The Adventures of Brer Rabbit is a book, a play, and a film inspired by the Uncle Remus stories. The central character's actual name is Br'er Rabbit, but in the title "Br'er" is simplified as "Brer".
No film received more than three awards at the 20th Academy Awards. This would not recur until the 78th Academy Awards.
Br'er Rabbit, also spelled Bre'r Rabbit or Brer Rabbit, is a central figure as Uncle Remus tells stories of the Southern United States. Br'er Rabbit is a trickster who succeeds by his wits rather than by brawn, provoking authority figures and bending social mores as he sees fit. The Walt Disney Company later adapted this character for its 1946 animated motion picture Song of the South.
Br'er Fox and Br'er Bear are fictional characters from the Uncle Remus folktales adapted and compiled by Joel Chandler Harris.
Hamilton Luton Luske was an American animator and film director. He joined the Walt Disney Productions animation studio in 1931 and he was soon trusted enough by Walt Disney to be made supervising animator of Snow White in Snow White and the Seven Dwarfs.
Baskett is a surname that may refer to:
John Dotson Lee Jr. was an American singer, dancer and actor known for voicing the role of Br'er Rabbit in Disney's Song of the South (1946). He is probably best remembered as the clownish, cringing, tremulous-voiced shyster pseudo-lawyer Algonquin J. Calhoun in the CBS Amos 'n' Andy TV and radio comedy series in the early 1950s.
Riley A. Thomson, Jr. was an American animator and comics artist who spent most of his career working with Walt Disney films and characters. He directed six Disney short films including The Nifty Nineties and Symphony Hour.
Events in 1948 in animation.
A live-action animated film is one that combines live action filmmaking with animation.

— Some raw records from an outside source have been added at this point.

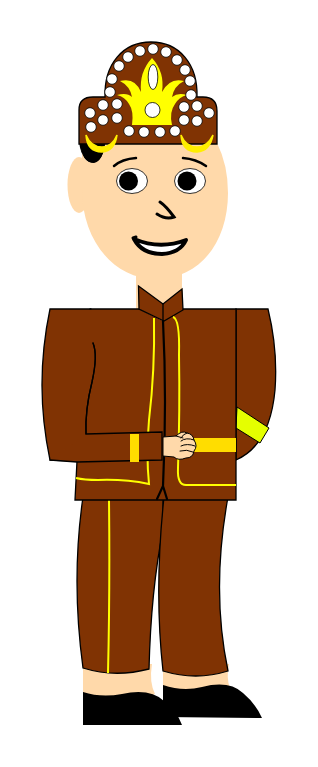
<!DOCTYPE html>
<html lang="en">
<head>
<meta charset="utf-8">
<title>Man in traditional brown suit</title>
<style>
:root{--cloth:#803303;--skin:#ffd9aa;--gold:#ffff00;--band:#ffdd00;--lime:#e5ff00;--ink:#000;--paper:#fff}
html,body{margin:0;background:var(--paper);overflow:hidden}
svg{display:block;width:318px;height:767px}
.cloth{fill:var(--cloth);stroke:var(--ink);stroke-width:1.3}
.skin{fill:var(--skin)}
.ink{fill:var(--ink)}
.gold{fill:var(--gold)}
.band{fill:var(--band)}
.line{fill:none;stroke:var(--ink);stroke-width:1.3;stroke-linecap:round}
.bold{stroke-width:3}
.trim{fill:none;stroke:var(--gold);stroke-width:2}
.pearl,.eye{fill:var(--paper);stroke:var(--ink);stroke-width:.8}
</style>
</head>
<body>
<svg viewBox="0 0 318 767" role="img" aria-label="Smiling man in a brown suit with gold trim and a pearl-studded headdress">
<defs><circle id="pearl" class="pearl" r="5.3"/></defs>

<g id="feet">
<path class="skin" d="M83 664H152Q149 682 155 694L140 700H83ZM163 664H229Q226 678 230 688L163 692Z"/>
<path class="ink" d="M83 692Q101 698 122 694Q150 688 164 701Q177 711 182 725L83 725Z"/>
<path class="ink" d="M163 685Q183 692 202 687Q229 680 243 693Q256 704 262 718L163 717Z"/>
</g>

<g id="trousers">
<path class="cloth" d="M83 497Q71 580 83 668Q115 678 149 669Q151 590 163 530V497Z"/>
<path class="cloth" d="M164 497Q154 590 163 671Q196 681 228 671Q211 590 228 497Z"/>
<path class="trim" d="M109 500Q110 590 108 673"/>
</g>

<g id="head">
<path class="ink" d="M79 142Q82 163 94 163Q103 162 106 142Z"/>
<ellipse class="skin" cx="79" cy="185" rx="11.500" ry="28"/>
<path class="skin" d="M82 143Q80 152 86 160Q92 165 99 160Q104 155 105 143H217Q228 165 228 193C228 242 200 279 156 279C112 279 82 238 82 190Z"/>
<path class="ink" d="M80 143Q82 163 94 163Q103 161 105 143Z"/>
<path class="skin" d="M136 272H182V318H136Z"/>
<path class="line" stroke-width="2" style="stroke-width:2.500" d="M114 166Q122 159 136 158M183 158Q196 159 206 166"/>
<ellipse class="eye" cx="132" cy="181" rx="15.500" ry="12.500"/>
<ellipse class="eye" cx="190" cy="181" rx="15.500" ry="12.500"/>
<circle class="ink" cx="128.500" cy="181" r="9.500"/>
<circle class="ink" cx="187" cy="181" r="9.500"/>
<path class="line bold" d="M160 202Q166 206 174 217Q166 220 157 214"/>
<path d="M134 239Q160 250 186 240Q180 253 162 254Q142 254 134 239Z" fill="#fff" stroke="#000" stroke-width="4" stroke-linejoin="round"/>
<path class="line bold" d="M133 238L136 237"/>
</g>

<g id="headdress">
<path class="cloth" d="M79 144V110Q79 97 93 97H105C104 64 123 42 151 42C179 42 198 64 197 97H203Q217 97 217 111V144Z"/>
<path class="gold" d="M132 125Q134 111 129 104Q125 97 117 95Q127 92 132 97Q130 86 120 81Q135 77 141 92Q139 72 152 58Q165 72 162 92Q170 77 184 81Q174 86 172 97Q178 92 187 95Q179 97 175 104Q169 112 172 125Z"/>
<ellipse class="eye" cx="153" cy="77" rx="4.800" ry="12.500"/>
<circle class="pearl" cx="152.500" cy="110" r="7.500"/>
<g id="pearls">
<use href="#pearl" x="110" y="92"/><use href="#pearl" x="112" y="79"/><use href="#pearl" x="119" y="66"/><use href="#pearl" x="128" y="57"/><use href="#pearl" x="140" y="51"/><use href="#pearl" x="153" y="49"/><use href="#pearl" x="166" y="52"/><use href="#pearl" x="177" y="60"/><use href="#pearl" x="185" y="70"/><use href="#pearl" x="190" y="81"/><use href="#pearl" x="191" y="95"/>
<use href="#pearl" x="90" y="113"/><use href="#pearl" x="103" y="105"/><use href="#pearl" x="117" y="104"/><use href="#pearl" x="91" y="127"/><use href="#pearl" x="103" y="120"/><use href="#pearl" x="117" y="118"/>
<use href="#pearl" x="184" y="107"/><use href="#pearl" x="197" y="106"/><use href="#pearl" x="209" y="113"/><use href="#pearl" x="184" y="120"/><use href="#pearl" x="197" y="121"/>
<use href="#pearl" x="129" y="131"/><use href="#pearl" x="144" y="132"/><use href="#pearl" x="160" y="132"/><use href="#pearl" x="175" y="131"/>
</g>
<path id="crescent" d="M86 135Q87 152 102 152Q115 151 117 135Q112 147 102 147Q91 147 86 135Z" fill="#ffee00" stroke="#ffee00" stroke-width="1.500"/>
<path d="M181 135Q182 152 197 152Q210 151 213 135Q207 147 197 147Q186 147 181 135Z" fill="#ffee00" stroke="#ffee00" stroke-width="1.500"/>
</g>

<g id="jacket">
<path class="cloth" d="M236 309H268Q278 350 275 390Q270 445 236 460Z"/>
<path d="M237 407L269 428L260 443L236 428Z" fill="var(--lime)" stroke="#000"/>
<path class="cloth" d="M50 309H236V500H75L77 461L50 460Q34 385 50 309Z"/>
<path class="skin" d="M138 284L163 304L183 288V309L163 321L139 309Z"/>
<path class="cloth" d="M138.500 286L163 304L182 289L183 310L164 321L139 309Z"/>
<path class="line" d="M163 304V321"/>
<path class="line" style="stroke-width:2.200" d="M163 321Q167 400 163 486L157 499M163 486L167 499"/>
<path class="trim" d="M154 318Q155 370 149 420Q146 455 149 484Q125 479 98 480Q84 480 76 478"/>
<path class="trim" d="M173 317Q180 319 179 355Q180 410 178 468Q177 486 187 485H236"/>
<path class="band" d="M192 438H236V452H192Z"/>
<path class="line" d="M90 309H91M93 343Q98 355 92 382Q85 410 86 434"/>
<path class="cloth" d="M86 434L162 432V460L77 462L50 460" style="stroke:none"/>
<path class="line" d="M93 343Q98 355 92 382Q85 410 86 434L162 432V460L77 462L50 460"/>
<path class="band" d="M130 434H139V462H130Z"/>
</g>

<g id="hand">
<path class="skin" stroke="#000" d="M163 437L176 436Q182 430 187 433Q193 434 194 440Q198 446 194 451Q193 458 186 458Q178 461 174 457L163 456Z"/>
<path class="line" style="stroke-width:1" d="M176 436L183 438M194 440Q186 437 181 441M195 446Q187 443 181 446M193 452Q187 449 180 451M187 433Q183 434 181 438"/>
</g>
</svg>
</body>
</html>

Harlem Is Heaven is a 1932 American pre-Code crime drama and musical film directed by Irwin Franklyn and featuring a virtually all African-American cast. Bill "Bojangles" Robinson stars in his first leading role on screen, along with Putney Dandridge, John Mason, and some of the top entertainers of the period from Harlem's famous Cotton Club, including James Baskett, Anise Boyer, Henri Wessell, and Alma Smith. Eubie Blake and his orchestra perform most of the background music and instrumentals during the film's onstage song and dance numbers.